DATA SHOWN START

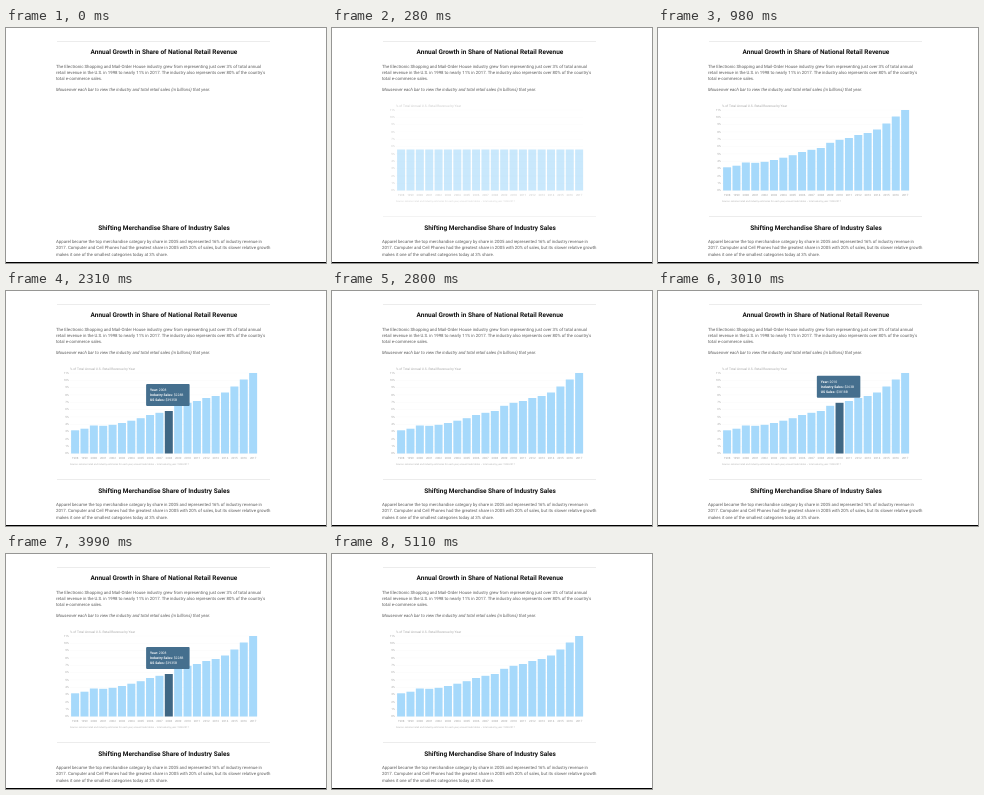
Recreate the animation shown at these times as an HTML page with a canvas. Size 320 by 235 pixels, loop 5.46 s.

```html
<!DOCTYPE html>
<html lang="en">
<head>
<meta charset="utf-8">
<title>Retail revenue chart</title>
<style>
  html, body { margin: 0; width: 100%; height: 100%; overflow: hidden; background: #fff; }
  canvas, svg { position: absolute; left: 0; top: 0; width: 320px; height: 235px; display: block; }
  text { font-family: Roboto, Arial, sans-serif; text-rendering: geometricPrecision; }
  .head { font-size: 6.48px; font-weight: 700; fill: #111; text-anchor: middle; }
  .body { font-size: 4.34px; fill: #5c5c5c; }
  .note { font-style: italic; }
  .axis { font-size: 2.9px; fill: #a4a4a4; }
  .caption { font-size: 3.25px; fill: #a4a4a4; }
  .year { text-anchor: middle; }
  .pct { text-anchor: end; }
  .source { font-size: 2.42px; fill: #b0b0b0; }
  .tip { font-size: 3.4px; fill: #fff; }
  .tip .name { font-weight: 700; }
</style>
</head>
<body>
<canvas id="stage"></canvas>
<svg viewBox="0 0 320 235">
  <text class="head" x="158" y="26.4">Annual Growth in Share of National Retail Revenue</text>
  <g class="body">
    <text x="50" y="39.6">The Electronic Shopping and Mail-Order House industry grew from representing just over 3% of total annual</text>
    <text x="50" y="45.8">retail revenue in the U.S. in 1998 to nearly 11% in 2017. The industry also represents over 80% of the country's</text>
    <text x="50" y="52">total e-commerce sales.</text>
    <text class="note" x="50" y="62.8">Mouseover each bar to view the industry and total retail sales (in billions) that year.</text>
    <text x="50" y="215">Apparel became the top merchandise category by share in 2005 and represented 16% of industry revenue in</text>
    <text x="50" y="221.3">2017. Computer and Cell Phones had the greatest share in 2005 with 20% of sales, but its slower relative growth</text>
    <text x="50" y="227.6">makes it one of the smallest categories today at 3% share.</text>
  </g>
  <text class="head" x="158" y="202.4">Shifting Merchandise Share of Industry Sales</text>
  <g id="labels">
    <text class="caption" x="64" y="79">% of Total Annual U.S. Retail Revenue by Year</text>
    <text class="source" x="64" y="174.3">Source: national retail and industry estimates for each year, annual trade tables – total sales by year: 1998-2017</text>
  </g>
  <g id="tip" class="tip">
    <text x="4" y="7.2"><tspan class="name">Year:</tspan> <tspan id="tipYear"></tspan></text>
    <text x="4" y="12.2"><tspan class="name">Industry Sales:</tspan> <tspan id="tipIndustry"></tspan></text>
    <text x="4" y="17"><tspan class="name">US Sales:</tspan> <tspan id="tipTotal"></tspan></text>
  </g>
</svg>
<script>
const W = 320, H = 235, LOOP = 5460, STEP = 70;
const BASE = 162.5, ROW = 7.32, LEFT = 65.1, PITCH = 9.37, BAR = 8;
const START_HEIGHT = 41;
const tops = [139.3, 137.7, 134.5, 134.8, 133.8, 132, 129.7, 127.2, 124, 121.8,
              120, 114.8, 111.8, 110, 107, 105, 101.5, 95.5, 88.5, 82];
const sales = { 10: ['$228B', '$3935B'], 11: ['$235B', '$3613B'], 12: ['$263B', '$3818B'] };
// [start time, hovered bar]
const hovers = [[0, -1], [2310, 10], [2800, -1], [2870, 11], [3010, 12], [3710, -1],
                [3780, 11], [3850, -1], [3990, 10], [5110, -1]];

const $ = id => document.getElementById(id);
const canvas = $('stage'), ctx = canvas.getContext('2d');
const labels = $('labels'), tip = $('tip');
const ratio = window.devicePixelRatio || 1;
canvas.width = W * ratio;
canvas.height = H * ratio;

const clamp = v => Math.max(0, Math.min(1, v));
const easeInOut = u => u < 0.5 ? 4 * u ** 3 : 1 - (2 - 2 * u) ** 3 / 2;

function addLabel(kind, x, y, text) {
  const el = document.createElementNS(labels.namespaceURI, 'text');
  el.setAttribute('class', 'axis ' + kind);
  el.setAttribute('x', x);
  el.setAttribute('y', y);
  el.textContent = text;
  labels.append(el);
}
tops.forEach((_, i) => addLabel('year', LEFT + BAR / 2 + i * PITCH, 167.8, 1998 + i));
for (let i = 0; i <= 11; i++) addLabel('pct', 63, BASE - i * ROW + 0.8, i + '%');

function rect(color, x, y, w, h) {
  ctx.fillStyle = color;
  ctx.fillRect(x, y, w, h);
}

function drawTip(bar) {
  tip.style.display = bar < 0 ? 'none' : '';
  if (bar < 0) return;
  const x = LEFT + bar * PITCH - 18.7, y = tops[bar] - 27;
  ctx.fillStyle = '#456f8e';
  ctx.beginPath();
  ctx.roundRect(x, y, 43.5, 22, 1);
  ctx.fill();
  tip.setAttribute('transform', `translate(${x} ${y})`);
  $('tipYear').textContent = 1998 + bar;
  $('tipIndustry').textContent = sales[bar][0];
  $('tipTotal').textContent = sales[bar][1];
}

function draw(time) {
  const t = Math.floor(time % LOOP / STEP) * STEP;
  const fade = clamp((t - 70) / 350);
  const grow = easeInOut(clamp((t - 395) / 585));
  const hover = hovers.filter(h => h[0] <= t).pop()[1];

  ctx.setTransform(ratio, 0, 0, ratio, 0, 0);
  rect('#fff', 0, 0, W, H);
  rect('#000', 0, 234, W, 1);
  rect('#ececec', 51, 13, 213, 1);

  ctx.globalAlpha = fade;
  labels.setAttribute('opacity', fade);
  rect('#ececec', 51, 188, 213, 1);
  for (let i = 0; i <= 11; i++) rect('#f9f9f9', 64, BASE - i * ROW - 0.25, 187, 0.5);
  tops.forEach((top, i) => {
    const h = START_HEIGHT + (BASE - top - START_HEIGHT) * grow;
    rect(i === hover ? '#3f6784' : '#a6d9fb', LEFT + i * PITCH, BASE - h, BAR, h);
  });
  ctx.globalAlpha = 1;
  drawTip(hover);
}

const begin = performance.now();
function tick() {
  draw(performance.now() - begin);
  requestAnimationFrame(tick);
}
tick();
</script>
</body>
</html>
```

DATA SHOWN END

■ **ACTIVITY**: Report back every line of the entries in which "setAttribute" occurs.

■ **RESPONSE**:
  el.setAttribute('class', 'axis ' + kind);
  el.setAttribute('x', x);
  el.setAttribute('y', y);
  tip.setAttribute('transform', `translate(${x} ${y})`);
  labels.setAttribute('opacity', fade);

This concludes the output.